Tokyo is a vibrant modern city but tradition is still evident. We might be looking for the latest technology in Akihabara or fashion and pop culture in Takeshitadori but we all need food and many of us need sake and that’s found all around this sprawling town if you know where to look for it.
This compact and sturdy volume, Food Sake Tokyo, takes the reader on a culinary adventure through more than a dozen neighbourhoods to discover the best, the most intriguing spots showcasing the local food and drink scene. Yes, every guide book will devote a few pages to restaurant suggestions and even a mention of the town’s signature dishes but for a true food and sake lover that only teases. Food Sake Tokyo will be a worthy pocket companion of the dedicated gourmet.
The author, Yukari Sakamoto, was the first non-Japanese (she’s an American of Japanese extract) to pass the test to become a “shochu adviser.” She has taught classes on food, wine, and shochu (Japanese distilled spirit), and has offered culinary tours of Tokyo’s shops and markets. In Food Sake Tokyo Yukari introduces unfamiliar ingredients, traditional dishes, and culinary culture that make Tokyo such a mecca for food and sake lovers. She leads the reader to the best and most exciting food that Tokyo has to offer, explaining and sampling along the way. There is plenty of information on where to find the best knives (a souvenir for the serious home sushi chef), the indispensable lacquerware and pottery for displaying your Japanese cooking skills, and those kitchen gadgets that are both functional and beautiful.
We who appreciate sake will be looking for the opportunity to taste and buy the national beverage. Other visitors will be new to the world of sake but would likely enjoy the chance to learn more in situ. Yukari has penned a glossary of sake terms that will help when selecting an appropriate bottle or with understanding more about bottles with which you might be presented.

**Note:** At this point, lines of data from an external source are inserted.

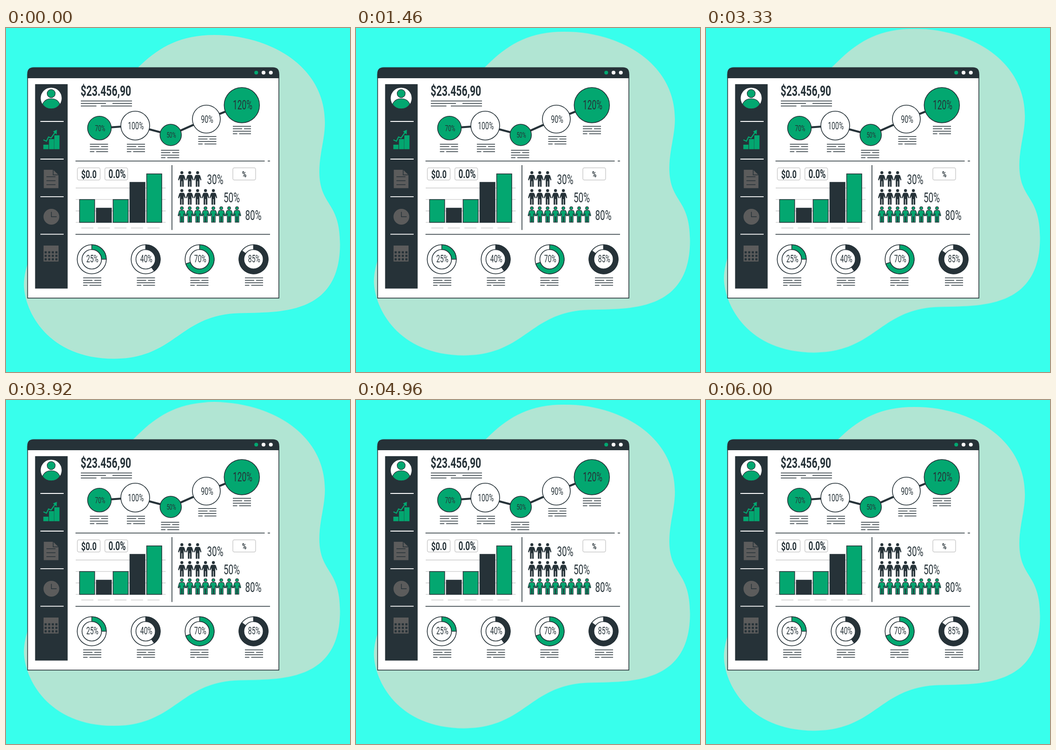
Recreate the animation shown at these times as an HTML page. Size 740 by 740 pixels, loop 6.04 s.

```html
<!DOCTYPE html>
<html lang="en">
<head>
<meta charset="utf-8">
<title>Dashboard</title>
<style>
  html, body { margin: 0; width: 100%; height: 100%; overflow: hidden; background: #38ffec; }
  svg { display: block; width: 740px; height: 740px; }
  text { font-family: Roboto, "Liberation Sans", sans-serif; fill: #263238; }
  .bold { font-weight: 700; }
  .line { fill: none; stroke: #263238; stroke-width: 1.6; }
</style>
</head>
<body>
<svg id="stage" viewBox="0 0 740 740"></svg>
<script>
const DARK = '#263238', GREEN = '#03a770', GREY = '#5c5c5c', PALE = '#cbcbcb', WHITE = '#fff';
const LOOP = 6040, RISE = 15;

const rect = (x, y, w, h, fill, more = '') =>
  `<rect x="${x}" y="${y}" width="${w}" height="${h}" fill="${fill}" ${more}/>`;
const circle = (x, y, r, fill, more = '') =>
  `<circle cx="${x}" cy="${y}" r="${r}" fill="${fill}" ${more}/>`;
const path = (d, fill, more = '') => `<path d="${d}" fill="${fill}" ${more}/>`;
const line = (d, color = DARK, width = 1.6) =>
  path(d, 'none', `stroke="${color}" stroke-width="${width}"`);
const outline = (width = 1.6) => `stroke="${DARK}" stroke-width="${width}"`;

// One condensed cut per weight
function label(str, x, y, size, bold = false, anchor = 'middle') {
  const narrow = bold ? 0.685 : 0.64;
  return `<text class="${bold ? 'bold' : ''}" transform="translate(${x} ${y}) scale(${narrow} 1)"
    font-size="${size}" text-anchor="${anchor}">${str}</text>`;
}

function blob() {
  return path(`M38.5 553C40 610 90 711 232 711.5C365 711 372 618 500 613.5
    C575 610 718.5 625 718.5 465C718.5 372 675 384 674 310C674 270 686 240 686 203
    C686 80 565 15 448 15C370 15 325 45 284 85L200 167L62 470C45 505 38.5 530 38.5 553Z`,
    '#b1e5d3', 'id="blob"');
}

function frame() {
  return rect(46.5, 100, 540.5, 481, WHITE, outline())
    + path('M45.7 108V98.500Q45.7 84.500 59.700 84.500H573.800Q587.800 84.500 587.800 98.500V108Z', DARK)
    + circle(538.3, 96, 4.1, GREEN) + circle(554, 96, 4.1, WHITE) + circle(569.7, 96, 4.1, WHITE);
}

function avatar() {
  return circle(97.2, 151, 22.6, WHITE)
    + path('M78.500 164C82 156 89 152 97.200 152S112.500 156 115.900 164A22.600 22.600 0 0 1 78.500 164Z', GREEN, outline(1.2))
    + circle(97.2, 141, 8.7, GREEN, outline(1.2));
}

function sidebar() {
  let s = rect(62.6, 120.8, 70, 439.7, DARK) + avatar();
  for (const y of [201, 282, 362.8, 443.6]) s += line(`M74 ${y}H124`, WHITE, 1.8);

  s += rect(80.3, 251, 11, 9.7, GREEN) + rect(92.5, 239, 11, 21.7, GREEN) + rect(104, 230.8, 11, 29.9, GREEN);
  s += line('M80.500 240.500L87 243.500L91.500 234.500L97 236.500L106 224', GREEN, 2.3);
  s += path('M109.500 219L101 222.500L109 229Z', GREEN);

  s += path('M81.300 305H101.500L112.800 316V344.500H81.300Z', GREY);
  s += line('M101.500 305V316H112.800M87 320H106.500M87 328.500H106.500M87 337H106.500', DARK, 1.5);

  s += circle(97.6, 406, 17, GREY) + line('M97.600 395.500V406H109', DARK, 1.5);

  s += rect(80.8, 468, 32.2, 34.3, GREY);
  for (let i = 0; i < 12; i++) s += rect(83 + i % 4 * 7.7, 480.3 + Math.floor(i / 4) * 7.5, 4.6, 4.6, DARK);
  return s;
}

const caption = (x, y) => line(`M${x} ${y}h39
  M${x} ${y + 5.3}h20m4 0h15M${x} ${y + 10.6}h39M${x} ${y + 16}h9.500m4 0h25.500`, DARK, 1.5);

function chain() {
  const nodes = [
    { x: 201, y: 215.3, r: 25.5, text: '70%', size: 18.5, tx: 202.5, ty: 222, cap: [180.5, 250] },
    { x: 278, y: 210, r: 31, text: '100%', size: 22, tx: 279.2, ty: 217.5, cap: [260, 250] },
    { x: 354.3, y: 230, r: 23, text: '50%', size: 17, tx: 355.5, ty: 236.2, cap: [333.5, 263] },
    { x: 431, y: 196, r: 30, text: '90%', size: 22.5, tx: 432.5, ty: 204, cap: [413.5, 233.5] },
    { x: 507.3, y: 166, r: 38, text: '120%', size: 27, tx: 509, ty: 175.3, cap: [488, 211.5] },
  ];
  let s = line('M' + nodes.map(n => `${n.x} ${n.y}`).join('L'), DARK, 4.2);
  nodes.forEach((n, i) => {
    s += circle(n.x, n.y, n.r, i % 2 ? WHITE : GREEN, outline());
    s += label(n.text, n.tx, n.ty, n.size) + caption(...n.cap);
  });
  return s;
}

function heading() {
  return label('$23.456,90', 160.5, 146.2, 31, true, 'start')
    + line('M161 157H271M161 162.300H215M229 162.300H271M161 167.700H194.500M204 167.700H271', DARK, 1.5);
}

const badge = x => rect(x, 300.7, 49, 26.2, WHITE, `rx="3.5" stroke="${PALE}" stroke-width="1.5"`);

function barChart() {
  let s = '';
  for (let i = 0; i < 4; i++) s += line(`M150 ${344.3 + i * 24.6}H343.500`, PALE, 1.4);
  [369, 387.5, 369, 332, 313.8].forEach((top, i) => {
    const x = 158.2 + i * 36.1;
    s += rect(x, top, 32.5, 418.2 - top, i % 2 ? DARK : GREEN, outline(1.5));
    s += line(`M${162 + i * 35.6} 430.300h26`, PALE, 1.4);
  });
  return s + badge(153.5) + badge(212.7)
    + label('$0.0', 178.3, 323, 24, true) + label('0.0%', 239, 323, 25, true);
}

function person(x, y, green) {
  const look = green ? outline(1.3) : '';
  const fill = green ? GREEN : DARK;
  return `<g transform="translate(${x} ${y})">`
    + path(`M-3 8H3Q5 8 5.600 10L8.200 18.800L6.400 20L4 14.500V33.500H.6V21.500H-.6V33.500H-4V14.500
        L-6.400 20L-8.200 18.800L-5.600 10Q-5 8 -3 8Z`, fill, look)
    + circle(0, 3.3, 3.2, fill, look) + '</g>';
}

function people() {
  let s = '';
  const rows = [[3, 308, '30%', 450], [5, 346.5, '50%', 485.5], [8, 384.3, '80%', 532]];
  rows.forEach(([count, y, text, tx], row) => {
    for (let i = 0; i < count; i++) s += person(378.3 + i * 16.95, y, row === 2);
    s += label(text, tx, y + 28.2, 29.5);
  });
  return s + badge(488) + label('%', 512.5, 321, 19, true);
}

// Ring segment running clockwise from the top
function segment(cx, cy, outer, inner, part) {
  const a = part * 2 * Math.PI, sin = Math.sin(a), cos = Math.cos(a), big = part > .5 ? 1 : 0;
  return `M${cx} ${cy - outer}A${outer} ${outer} 0 ${big} 1 ${cx + outer * sin} ${cy - outer * cos}
    L${cx + inner * sin} ${cy - inner * cos}A${inner} ${inner} 0 ${big} 0 ${cx} ${cy - inner}Z`;
}

function rings() {
  const captions = [166, 281.5, 396.5, 514];
  return [25, 40, 70, 85].map((value, i) => {
    const x = 184.5 + i * 116, y = 497.5;
    return circle(x, y, 31.3, WHITE, outline()) + circle(x, y, 21, WHITE, outline())
      + path(segment(x, y, 31.3, 21, value / 100), i % 2 ? DARK : GREEN, outline())
      + label(value + '%', x + 1.3, y + 6.6, 22) + caption(captions[i], 537.5);
  }).join('');
}

const dividers = line('M149.500 286.300H556.500M563 286.300H568M149.500 443.800H568M357 295V434.500');

document.getElementById('stage').innerHTML =
  blob() + frame() + sidebar() + heading() + chain() + dividers + barChart() + people() + rings();

document.getElementById('blob').animate(
  [{ transform: 'translateY(0px)' }, { transform: `translateY(${-RISE}px)` }],
  { duration: LOOP / 2, direction: 'alternate', iterations: Infinity, easing: 'linear' });
</script>
</body>
</html>
```
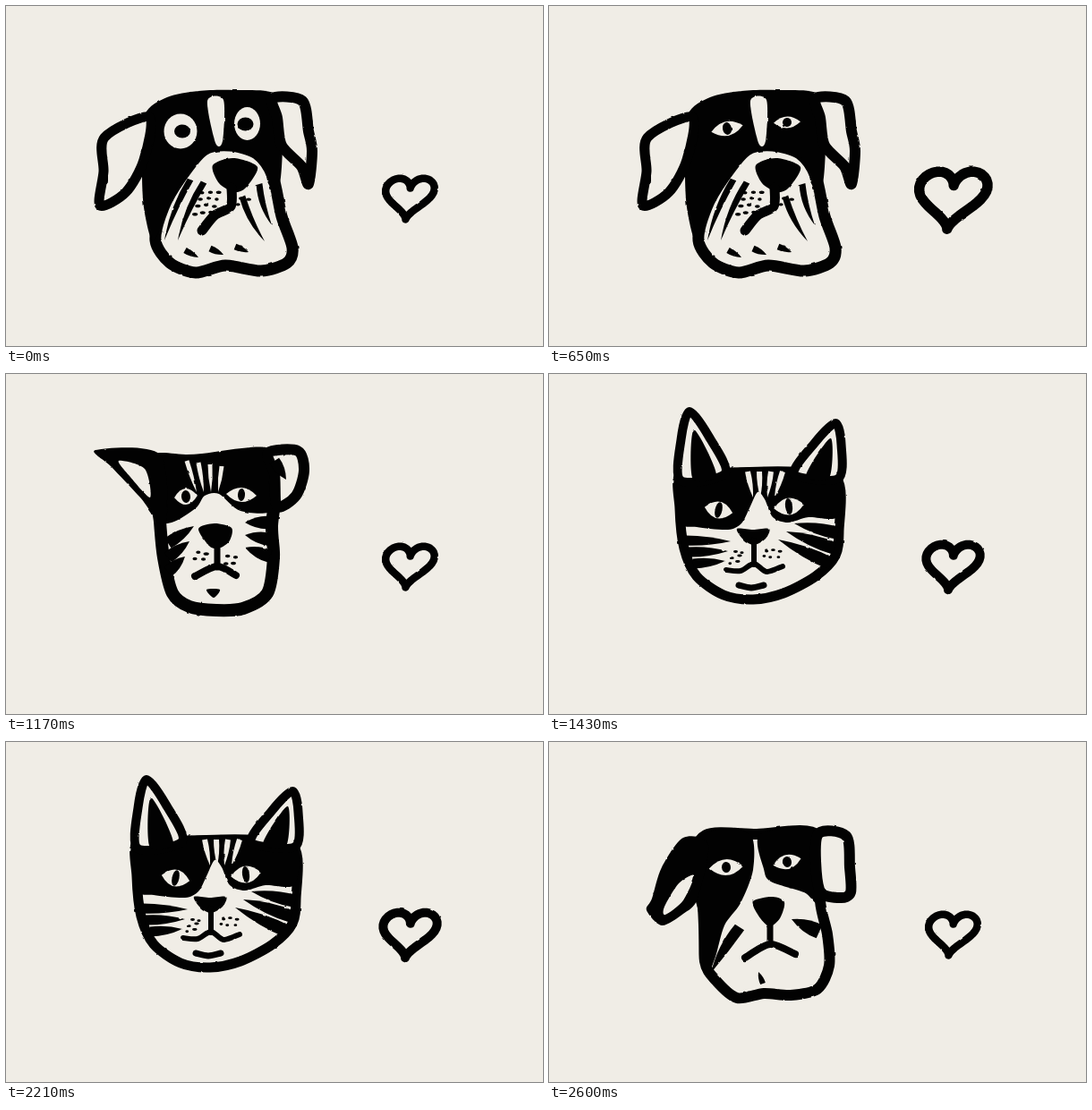
Animation, 600 px wide and 380 px high, one loop 2.73 s. Source, as an HTML page:

```html
<!DOCTYPE html>
<html lang="en">
<head>
<meta charset="utf-8">
<title>Dog, cat and heart</title>
<style>
  html, body { margin: 0; width: 100%; height: 100%; overflow: hidden; background: #f0ede6; }
  svg { display: block; width: 600px; height: 380px; }
</style>
</head>
<body>
<svg viewBox="0 0 600 380">
  <filter id="rough" x="0" y="0" width="600" height="380" filterUnits="userSpaceOnUse" color-interpolation-filters="sRGB">
    <feTurbulence type="fractalNoise" baseFrequency=".12" numOctaves="2" seed="4"/>
    <feDisplacementMap in="SourceGraphic" scale="2" xChannelSelector="R" yChannelSelector="G"/>
  </filter>
  <g id="art" filter="url(#rough)" stroke-linejoin="round" stroke-linecap="round"></g>
</svg>
<script>
const INK = '#020202', PAPER = '#f0ede6', STEP = 130, LOOP = 2730;
const art = document.getElementById('art');

const repeat = (n, make) => Array.from({ length: n }, (_, i) => make(i)).join('');
const lerp = (a, b, t) => a.map((v, k) => v + (b[k] - v) * t);
const toPoints = text => text.split(' ').map(s => s.split(',').map(Number));

let seed = 7;
const random = () => (seed = seed * 16807 % 2147483647) / 2147483647;

// Smooth path through key points
function curve(p, closed) {
  const n = p.length;
  const at = i => closed ? p[(i + n) % n] : p[Math.max(0, Math.min(n - 1, i))];
  const handle = (a, from, to) => a.map((v, k) => v + (to[k] - from[k]) / 7);
  let d = 'M' + p[0];
  for (let i = 0; i < (closed ? n : n - 1); i++) {
    const a = at(i), b = at(i + 1);
    d += `C${handle(a, at(i - 1), b)} ${handle(b, at(i + 2), a)} ${b}`;
  }
  return d + (closed ? 'Z' : '');
}

const path = (d, fill, width = 0) => `<path d="${d}" fill="${fill}" stroke="${INK}" stroke-width="${width}"/>`;
const ink = text => path(curve(toPoints(text), true), INK);
const paper = (text, outline) => path(curve(toPoints(text), true), PAPER, outline);
const line = (text, width) => path(curve(toPoints(text)), 'none', width);
const oval = (x, y, rx, ry, fill = INK) => `<ellipse cx="${x}" cy="${y}" rx="${rx}" ry="${ry}" fill="${fill}"/>`;

// Brush stroke, blunt at the start and pointed at the end
function stripe(x1, y1, x2, y2, w, bend = 0, fill = INK) {
  const len = Math.hypot(x2 - x1, y2 - y1), nx = (y1 - y2) / len, ny = (x2 - x1) / len;
  const off = (x, y, k) => `${x + nx * k},${y + ny * k}`;
  const mx = (x1 + x2) / 2, my = (y1 + y2) / 2;
  return path(`M${off(x1, y1, w / 2)}Q${off(mx, my, bend + w * .6)} ${x2},${y2}Q${off(mx, my, bend - w * .6)} ${off(x1, y1, -w / 2)}Z`, fill);
}

const eye = (x, y, rx, ry, tilt, pw, ph) => `<g transform="translate(${x} ${y}) rotate(${tilt})">
  ${path(`M${-rx},0Q0,${-2 * ry} ${rx},0Q0,${2 * ry} ${-rx},0Z`, PAPER)}${oval(0, 0, pw, ph)}</g>`;

const freckles = (x, y, cols, rows, dx, dy, r) => repeat(cols * rows, i => {
  const col = i % cols, row = Math.floor(i / cols);
  return oval(x + col * dx - row * 3 + random() * 2, y + row * dy + random() * 3, r + random(), r * .8);
});

function heart(size, weight) {
  const pts = Array.from({ length: 60 }, (_, i) => {
    const t = i / 60 * Math.PI * 2;
    const y = -.93 * size * (13 * Math.cos(t) - 5 * Math.cos(2 * t) - 2 * Math.cos(3 * t) - Math.cos(4 * t));
    return [450.5 + size * 16 * Math.sin(t) ** 3 - .15 * y, 211.5 + y];
  });
  return path(`M${pts.join(' ')}Z`, 'none', weight);
}

const specks = () => repeat(6, i => {
  const a = (i * 60 - 130) * Math.PI / 180, r = 86 + random() * 6;
  const x = 450 + r * Math.cos(a), y = 215 + r * Math.sin(a);
  return repeat(4, () => oval(x + random() * 8 - 4, y + random() * 6 - 3, 2 + random() * 2.5, 1.5 + random() * 2));
});

const dog = () =>
  paper('221,161 195,192 176,225 167,262 183,287 212,298 245,290 285,296 314,287 320,270 308,235 298,190 280,165 250,156', 13) +
  ink('155,122 180,102 215,95 255,94 302,99 309,140 306,198 294,200 284,171 250,160 222,166 192,203 173,248 163,262 154,225 152,180') +
  paper('160,124 110,147 109,185 105,223 134,208 154,172', 11) +
  paper('298,103 331,106 338,140 342,162 338,199 330,179 308,156 303,125', 12) +
  paper('225,106 243,105 242,151 234,153') +
  ink('231,178 254,170 281,180 268,203 255,208 238,198') +
  line('252,203 251,224 233,234 219,251', 11) +
  repeat(2, i => stripe(206 + 15 * i, 194 + 3 * i, 177 + 15 * i, 262, 7, 5)) +
  repeat(2, i => stripe(264 + 19 * i, 213 - 14 * i, 289 + 8 * i, 263 - 18 * i, 7, 5)) +
  freckles(219, 206, 3, 4, 9, 8, 2.2) + freckles(262, 214, 2, 2, 8, 7, 2) +
  repeat(3, i => stripe(200 + 28 * i, 273 - 2 * i, 215 + 28 * i, 281 - 3 * i, 7));

const pup = () =>
  paper('175,104 232,103 300,104 303,178 311,215 313,250 300,276 270,283 240,281 210,286 186,266 174,245 173,190 160,140', 12) +
  ink('160,113 195,97 226,105 228,143 214,180 196,205 186,240 176,262 169,240 166,185') +
  ink('236,103 300,100 302,178 285,168 248,156 240,142') +
  ink('150,107 126,140 115,175 109,188 126,205 150,192 166,175 178,115') +
  paper('162,149 145,158 129,184 130,193 150,177') +
  paper('300,104 332,105 336,140 337,168 325,174 302,165', 12) +
  ink('228,178 250,173 263,179 258,197 246,206 234,194') +
  line('247,203 247,226', 7) + line('219,241 247,226 275,237', 8) +
  stripe(213, 207, 181, 258, 12, 3) + stripe(302, 212, 271, 198, 16) + stripe(239, 270, 234, 257, 6) +
  eye(198, 140, 19, 9, -4, 5, 6) + eye(266, 134, 16, 8, -14, 5, 6);

const imp = () =>
  paper('168,105 235,96 300,98 297,170 299,205 292,245 265,262 235,264 205,260 186,245 176,205 172,165', 14) +
  ink('160,93 210,90 290,82 304,110 300,152 262,153 238,134 222,136 212,150 185,166 166,160') +
  ink('100,85 172,90 178,170 150,138 118,104') + paper('126,97 155,106 161,138 138,114') +
  paper('293,88 326,86 333,108 324,136 303,148 300,112', 12) + stripe(300, 97, 313, 118, 12) +
  repeat(3, i => stripe(181, 189 + 16 * i, 210 - 5 * i, 170 + 17 * i, 13)) +
  repeat(3, i => stripe(295, 166 + 19 * i, 267, 166 + 14 * i, 14)) +
  ink('215,173 233,167 252,172 250,186 240,194 228,193') +
  line('236,190 236,216', 7) + line('211,226 236,215 257,225', 8) +
  freckles(213, 199, 2, 2, 10, 7, 2.2) + freckles(247, 202, 2, 2, 9, 8, 2.2) +
  ink('224,241 239,241 232,250') +
  repeat(4, i => stripe(202 + 13 * i, 97 + 2 * i, 213 + 8 * i, 132, 5, 0, PAPER)) +
  eye(201, 137, 13, 9, -5, 5, 7) + eye(263, 135, 17, 8, 3, 4, 7);

function catEar(left, right, tip) {
  const bulge = (base, dx) => lerp(base, [tip[0] + dx, tip[1]], .6);
  const outer = [left, bulge(left, -9), tip, bulge(right, 9), right];
  const middle = lerp(left, right, .55);
  const inner = [lerp(left, right, .27), lerp(middle, tip, .72), lerp(left, right, .8)];
  return path(curve(outer, true), PAPER, 10) + path(curve(inner, true), INK);
}

const cat = (leftTip, rightTip) =>
  paper('148,110 203,110 268,109 322,118 324,175 320,203 298,226 262,245 228,252 195,247 165,226 151,195 146,150', 11) +
  ink('146,112 203,105 268,105 323,112 323,159 290,160 267,166 250,160 241,140 233,132 224,150 215,167 200,174 165,171 146,165') +
  catEar([147, 119], [197, 111], [157, 42]) + catEar([274, 112], [323, 117], rightTip).replace('', '') .slice(0) +
  repeat(4, i => stripe(222 + 13 * i, 109, 228 + 8 * i, 138, 6, 0, PAPER)) +
  repeat(3, i => stripe(149 + 6 * i, 186 + 13 * i, 203 - 3 * i, 187 + 11 * i, 11)) +
  repeat(3, i => stripe(323 - 4 * i, 178 + 17 * i, 274 - 9 * i, 167 + 9 * i, 14)) +
  ink('210,173 228,174 246,173 242,184 229,191 217,185') +
  line('229,186 229,213', 6) + line('198,219 214,220 229,212 243,221 261,215', 6) +
  line('212,236 226,239 240,236', 7) +
  freckles(207, 197, 2, 3, 8, 6, 1.8) + freckles(242, 196, 3, 2, 8, 6, 1.8);

const catOpen = eye(189.5, 152, 16, 9.5, 12, 4, 9) + eye(268, 148, 17, 9.5, -8, 4, 9);

const layers = {
  dog: dog(),
  dogWide: oval(195, 140, 18.5, 19.5, PAPER) + oval(197, 140, 9, 7.5) + oval(269.5, 131.5, 14.5, 18.5, PAPER) + oval(267.5, 132, 9, 7.5),
  dogHalf: eye(199, 137, 18, 8, -12, 5, 7) + eye(266, 130, 15, 6.5, -3, 5, 5),
  pup: pup(),
  imp: imp(),
  kit: cat([124, 60], [331, 66]) + catOpen,
  cat: cat([157, 42], [320, 55]),
  catOpen,
  catShut: eye(189, 153, 17, 3, 8, 4, 2) + eye(268, 150, 17, 3, -8, 4, 2),
  small: heart(1.7, 8.5),
  mid: heart(1.88, 10),
  big: heart(2.38, 11.5),
  specks: specks()
};

art.innerHTML = Object.entries(layers).map(([name, parts]) => `<g id="${name}" visibility="hidden">${parts}</g>`).join('');

// Poses with the number of steps each one lasts
const poses = [
  ['dog dogWide small', 2],
  ['dog dogHalf mid', 1],
  ['dog dogHalf big specks', 2],
  ['dog dogHalf big', 1],
  ['dog dogHalf mid', 1],
  ['dog dogWide small', 1],
  ['pup small', 1],
  ['imp small', 1],
  ['kit small', 1],
  ['cat catOpen mid', 1],
  ['cat catShut big', 1],
  ['cat catShut big specks', 2],
  ['cat catShut big', 2],
  ['cat catOpen mid', 1],
  ['kit small', 1],
  ['imp small', 1],
  ['pup small', 1]
];
const steps = poses.flatMap(([names, count]) => Array(count).fill(names.split(' ')));

let shown = -1;
function tick() {
  const i = Math.floor(performance.now() % LOOP / STEP);
  if (i !== shown) {
    shown = i;
    for (const g of art.children) g.setAttribute('visibility', steps[i].includes(g.id) ? 'visible' : 'hidden');
  }
  requestAnimationFrame(tick);
}
tick();
</script>
</body>
</html>
```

Food Sake Tokyo has a whole section on suggestions of where exactly to drink sake. Sometimes sake producers will display their products and offer free tastings. Many breweries have guided tours but mostly in Japanese so take your own interpreter. A sake student will be entranced by the smells of sake brewing. Izakayas (small Japanese pubs) have a range of Japanese drinks including sake which you can enjoy with traditional dishes and very local company. There are plenty of suggestions here and also for Standing Bars which are great for a quick sake fix but without the comfort of chairs. Less casual drinking and dining options are listed aplenty for those who are looking to push out the gastronomic boat.
Food Sake Tokyo
Author: Yukari Sakamoto
Published by: Little Bookroom